The Great Plague 1665 – the Black Death
by Ben Johnson
In two successive years of the 17th century London suffered two terrible disasters. In the spring and summer of 1665 an outbreak of Bubonic Plague spread from parish to parish until thousands had died and the huge pits dug to receive the bodies were full. In 1666 the Great Fire of London destroyed much of the centre of London, but also helped to kill off some of the black rats and fleas that carried the plague bacillus.
Bubonic Plague was known as the Black Death and had been known in England for centuries. It was a ghastly disease. The victim’s skin turned black in patches and inflamed glands or ‘buboes’ in the groin, combined with compulsive vomiting, swollen tongue and splitting headaches made it a horrible, agonizing killer.
The plague started in the East, possibly China, and quickly spread through Europe. Whole communities were wiped out and corpses littered the streets as there was no one left to bury them.
Buboes in a victim of plague
It began in London in the poor, overcrowded parish of St. Giles-in-the-Field. It started slowly at first but by May of 1665, 43 had died. In June 6137 people died, in July 17036 people and at its peak in August, 31159 people died. In all, 15% of the population perished during that terrible summer.
Incubation took a mere four to six days and when the plague appeared in a household, the house was sealed, thus condemning the whole family to death! These houses were distinguished by a painted red cross on the door and the words, ‘Lord have mercy on us’. At night the corpses were brought out in answer to the cry,’ Bring out your dead’, put in a cart and taken away to the plague pits. One called the Great Pit was at Aldgate in London and another at Finsbury Fields.
The King, Charles II and his Court left London and fled to Oxford. Those people who could sent their families away from London during these months, but the poor had no recourse but to stay.
In his diary, Samuel Pepys gives a vivid account of the empty streets in London, as all who could had left in an attempt to flee the pestilence.
It was believed that holding a posy of flowers to the nose kept away the plague and to this day judges are still given a nose-gay to carry on ceremonial occasions as a protection against the plague!
A song about the plague is still sung by children. ‘Ring-a-ring of roses‘ describes in great detail the symptoms of the plague and ends with ‘All fall down’. The last word, ‘dead’, is omitted today.
The plague spread to many parts of England. York was one city badly affected. The plague victims were buried outside the city walls and it is said that they have never been disturbed since then, as a precaution against a resurgence of the dreaded plague. The grassy embankments below the city walls are the sites of these plague pits.
The Plague Window, Eyam Church

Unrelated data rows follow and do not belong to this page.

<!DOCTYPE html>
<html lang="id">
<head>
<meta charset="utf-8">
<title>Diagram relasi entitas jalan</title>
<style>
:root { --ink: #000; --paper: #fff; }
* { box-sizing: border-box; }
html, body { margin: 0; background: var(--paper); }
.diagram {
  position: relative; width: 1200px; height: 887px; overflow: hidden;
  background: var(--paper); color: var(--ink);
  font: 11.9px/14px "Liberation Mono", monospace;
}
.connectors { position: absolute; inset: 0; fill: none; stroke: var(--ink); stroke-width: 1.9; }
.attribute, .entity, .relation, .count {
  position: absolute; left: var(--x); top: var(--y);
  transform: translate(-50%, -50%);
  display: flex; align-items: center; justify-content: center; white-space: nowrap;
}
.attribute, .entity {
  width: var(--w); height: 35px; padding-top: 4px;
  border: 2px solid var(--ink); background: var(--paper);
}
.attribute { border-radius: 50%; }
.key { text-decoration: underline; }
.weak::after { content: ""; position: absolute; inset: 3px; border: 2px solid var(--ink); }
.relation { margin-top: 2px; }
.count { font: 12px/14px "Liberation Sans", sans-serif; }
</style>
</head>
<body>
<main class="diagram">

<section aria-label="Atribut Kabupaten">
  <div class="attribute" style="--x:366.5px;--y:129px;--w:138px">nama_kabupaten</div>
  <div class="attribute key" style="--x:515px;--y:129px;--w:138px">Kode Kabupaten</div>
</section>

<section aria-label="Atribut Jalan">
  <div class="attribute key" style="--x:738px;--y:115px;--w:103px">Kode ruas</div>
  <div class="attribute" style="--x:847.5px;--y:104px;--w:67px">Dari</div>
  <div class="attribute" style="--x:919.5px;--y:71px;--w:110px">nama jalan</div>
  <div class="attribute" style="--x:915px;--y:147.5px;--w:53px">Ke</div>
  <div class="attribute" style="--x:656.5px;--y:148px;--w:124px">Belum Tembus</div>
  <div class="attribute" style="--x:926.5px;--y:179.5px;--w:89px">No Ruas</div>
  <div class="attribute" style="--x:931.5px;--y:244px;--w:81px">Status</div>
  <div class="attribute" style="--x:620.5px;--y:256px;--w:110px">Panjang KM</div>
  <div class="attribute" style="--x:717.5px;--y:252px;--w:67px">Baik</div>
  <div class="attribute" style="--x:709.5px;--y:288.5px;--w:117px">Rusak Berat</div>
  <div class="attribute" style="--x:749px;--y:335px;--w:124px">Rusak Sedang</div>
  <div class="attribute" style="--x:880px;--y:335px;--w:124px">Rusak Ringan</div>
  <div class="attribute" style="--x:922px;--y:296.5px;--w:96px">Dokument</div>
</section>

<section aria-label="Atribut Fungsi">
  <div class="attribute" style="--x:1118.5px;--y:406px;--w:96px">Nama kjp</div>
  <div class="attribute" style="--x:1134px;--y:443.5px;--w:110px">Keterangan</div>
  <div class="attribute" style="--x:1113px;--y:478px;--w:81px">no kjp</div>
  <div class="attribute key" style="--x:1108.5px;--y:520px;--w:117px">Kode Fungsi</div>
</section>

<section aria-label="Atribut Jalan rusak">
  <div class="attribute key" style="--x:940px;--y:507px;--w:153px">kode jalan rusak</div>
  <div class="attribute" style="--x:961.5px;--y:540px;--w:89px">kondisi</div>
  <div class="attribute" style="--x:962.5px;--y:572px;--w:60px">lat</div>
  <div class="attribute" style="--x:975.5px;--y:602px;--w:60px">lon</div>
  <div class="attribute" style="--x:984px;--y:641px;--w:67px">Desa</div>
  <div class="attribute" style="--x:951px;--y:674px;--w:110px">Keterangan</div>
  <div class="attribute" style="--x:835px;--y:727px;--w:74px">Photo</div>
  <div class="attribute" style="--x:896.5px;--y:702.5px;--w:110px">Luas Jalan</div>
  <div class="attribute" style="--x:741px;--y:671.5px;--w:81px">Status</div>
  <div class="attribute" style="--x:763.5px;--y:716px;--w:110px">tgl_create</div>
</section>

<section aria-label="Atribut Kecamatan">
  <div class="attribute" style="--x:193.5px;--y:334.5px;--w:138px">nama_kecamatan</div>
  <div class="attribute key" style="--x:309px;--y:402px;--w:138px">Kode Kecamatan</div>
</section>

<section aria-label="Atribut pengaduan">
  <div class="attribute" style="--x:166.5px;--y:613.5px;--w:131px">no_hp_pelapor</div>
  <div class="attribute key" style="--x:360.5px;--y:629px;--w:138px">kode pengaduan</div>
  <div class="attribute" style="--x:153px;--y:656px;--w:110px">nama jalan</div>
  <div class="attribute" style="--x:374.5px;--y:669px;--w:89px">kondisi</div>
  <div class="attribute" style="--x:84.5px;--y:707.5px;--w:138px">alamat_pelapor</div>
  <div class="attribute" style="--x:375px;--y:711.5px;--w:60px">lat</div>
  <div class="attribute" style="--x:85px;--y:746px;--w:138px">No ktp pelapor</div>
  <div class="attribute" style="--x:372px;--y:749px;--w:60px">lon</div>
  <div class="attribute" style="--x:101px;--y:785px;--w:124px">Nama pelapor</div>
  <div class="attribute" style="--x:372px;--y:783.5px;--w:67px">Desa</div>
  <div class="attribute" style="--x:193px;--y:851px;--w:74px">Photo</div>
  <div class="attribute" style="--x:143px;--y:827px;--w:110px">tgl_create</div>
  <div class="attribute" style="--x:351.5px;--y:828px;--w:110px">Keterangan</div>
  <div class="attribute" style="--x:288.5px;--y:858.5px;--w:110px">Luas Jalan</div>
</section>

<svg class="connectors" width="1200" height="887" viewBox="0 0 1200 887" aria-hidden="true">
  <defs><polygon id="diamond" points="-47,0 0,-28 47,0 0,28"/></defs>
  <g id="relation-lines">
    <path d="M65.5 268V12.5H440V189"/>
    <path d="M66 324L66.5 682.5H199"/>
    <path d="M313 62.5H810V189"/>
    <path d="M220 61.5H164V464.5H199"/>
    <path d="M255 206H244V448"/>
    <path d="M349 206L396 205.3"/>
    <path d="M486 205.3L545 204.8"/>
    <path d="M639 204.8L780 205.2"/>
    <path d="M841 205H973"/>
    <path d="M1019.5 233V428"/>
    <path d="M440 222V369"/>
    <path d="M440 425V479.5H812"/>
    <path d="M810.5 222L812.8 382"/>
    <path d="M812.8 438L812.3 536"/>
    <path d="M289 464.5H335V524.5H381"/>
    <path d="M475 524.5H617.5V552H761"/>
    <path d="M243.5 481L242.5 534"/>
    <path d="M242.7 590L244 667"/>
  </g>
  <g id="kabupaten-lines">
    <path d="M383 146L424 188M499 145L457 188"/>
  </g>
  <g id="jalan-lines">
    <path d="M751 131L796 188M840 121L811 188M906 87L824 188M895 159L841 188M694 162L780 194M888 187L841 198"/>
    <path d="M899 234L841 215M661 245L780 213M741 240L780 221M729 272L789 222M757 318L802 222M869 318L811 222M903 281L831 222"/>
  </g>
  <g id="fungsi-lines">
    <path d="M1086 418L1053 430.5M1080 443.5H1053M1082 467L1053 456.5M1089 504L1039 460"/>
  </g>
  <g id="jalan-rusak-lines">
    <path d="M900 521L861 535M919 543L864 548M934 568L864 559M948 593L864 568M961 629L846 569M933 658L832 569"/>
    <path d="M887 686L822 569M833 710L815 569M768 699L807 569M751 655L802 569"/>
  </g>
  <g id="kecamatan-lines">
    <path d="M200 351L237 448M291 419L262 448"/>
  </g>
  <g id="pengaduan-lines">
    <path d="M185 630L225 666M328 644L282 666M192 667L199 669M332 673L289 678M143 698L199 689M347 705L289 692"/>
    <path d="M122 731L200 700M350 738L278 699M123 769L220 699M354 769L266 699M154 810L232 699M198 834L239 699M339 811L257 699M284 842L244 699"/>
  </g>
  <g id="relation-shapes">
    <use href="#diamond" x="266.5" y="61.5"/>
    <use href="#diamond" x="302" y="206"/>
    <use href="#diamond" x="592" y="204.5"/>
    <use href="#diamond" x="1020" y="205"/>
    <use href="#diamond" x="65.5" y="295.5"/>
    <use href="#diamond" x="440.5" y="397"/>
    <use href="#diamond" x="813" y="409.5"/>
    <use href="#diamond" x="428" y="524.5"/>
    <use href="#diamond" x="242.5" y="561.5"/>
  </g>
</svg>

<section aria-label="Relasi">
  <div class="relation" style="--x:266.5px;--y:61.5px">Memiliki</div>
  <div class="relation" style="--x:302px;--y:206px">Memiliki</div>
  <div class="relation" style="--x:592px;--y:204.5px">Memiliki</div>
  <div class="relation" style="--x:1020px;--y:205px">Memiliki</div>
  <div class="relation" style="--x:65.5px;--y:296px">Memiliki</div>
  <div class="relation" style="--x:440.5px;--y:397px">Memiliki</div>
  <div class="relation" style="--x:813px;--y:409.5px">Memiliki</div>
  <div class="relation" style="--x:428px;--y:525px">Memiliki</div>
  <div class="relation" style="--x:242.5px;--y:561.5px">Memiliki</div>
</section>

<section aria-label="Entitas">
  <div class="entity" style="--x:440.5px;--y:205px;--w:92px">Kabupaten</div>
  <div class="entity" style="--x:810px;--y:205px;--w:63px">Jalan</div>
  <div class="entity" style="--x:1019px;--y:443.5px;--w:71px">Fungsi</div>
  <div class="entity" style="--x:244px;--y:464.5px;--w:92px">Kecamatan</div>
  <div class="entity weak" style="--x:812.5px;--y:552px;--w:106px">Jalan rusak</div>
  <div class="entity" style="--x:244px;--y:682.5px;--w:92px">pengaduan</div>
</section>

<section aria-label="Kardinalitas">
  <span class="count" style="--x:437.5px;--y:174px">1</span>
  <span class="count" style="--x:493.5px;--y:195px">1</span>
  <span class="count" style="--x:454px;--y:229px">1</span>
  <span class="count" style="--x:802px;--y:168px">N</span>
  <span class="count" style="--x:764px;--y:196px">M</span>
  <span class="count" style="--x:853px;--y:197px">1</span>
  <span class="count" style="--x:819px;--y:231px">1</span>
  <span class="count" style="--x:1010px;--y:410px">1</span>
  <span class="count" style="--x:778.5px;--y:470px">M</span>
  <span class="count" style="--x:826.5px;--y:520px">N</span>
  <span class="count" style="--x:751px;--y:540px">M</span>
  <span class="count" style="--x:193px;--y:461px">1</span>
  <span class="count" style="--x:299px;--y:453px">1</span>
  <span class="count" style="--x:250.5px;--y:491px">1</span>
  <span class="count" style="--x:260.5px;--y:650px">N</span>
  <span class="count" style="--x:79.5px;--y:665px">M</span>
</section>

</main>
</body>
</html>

A small village in Derbyshire called Eyam, 6 miles north of Bakewell, has a story of tragedy and courage that will always be remembered.
In 1665 a box of laundry was brought to Eyam by a traveller. The laundry was found to be infested with fleas, and the epidemic started.
80% of the people died here and there could have been a terrible outbreak in Derbyshire had the village not had a courageous rector called William Mompesson. He persuaded the villagers not to flee the village and so spread the infection, but to stay until the plague had run its course. His wife was one of the many victims and her tomb can be seen in Eyam churchyard.
Mompesson preached in the open air during the time of the plague, on a rock in a dell now called Cucklett Church. Every year a Commemorative Service is held here on the last Sunday in August. During their ‘siege’ the villagers dropped money for provisions into a well so as not to spread the infection on the coins.
In some towns and villages in England there are still the old market crosses which have a depression at the foot of the stone cross. This was filled with vinegar during times of plague as it was believed that vinegar would kill any germs on the coins and so contain the disease.
The plague lasted in London until the late autumn when the colder weather helped kill off the fleas.
Over the centuries Bubonic Plague has broken out in Europe and the Far East. In 1900 there were outbreaks of plague in places as far apart as Portugal and Australia.
Influenza seems to be the modern form of plague. At the end of World War One an influenza outbreak circled the world during 1918 – 1919. Within a year 20 million people had died world-wide.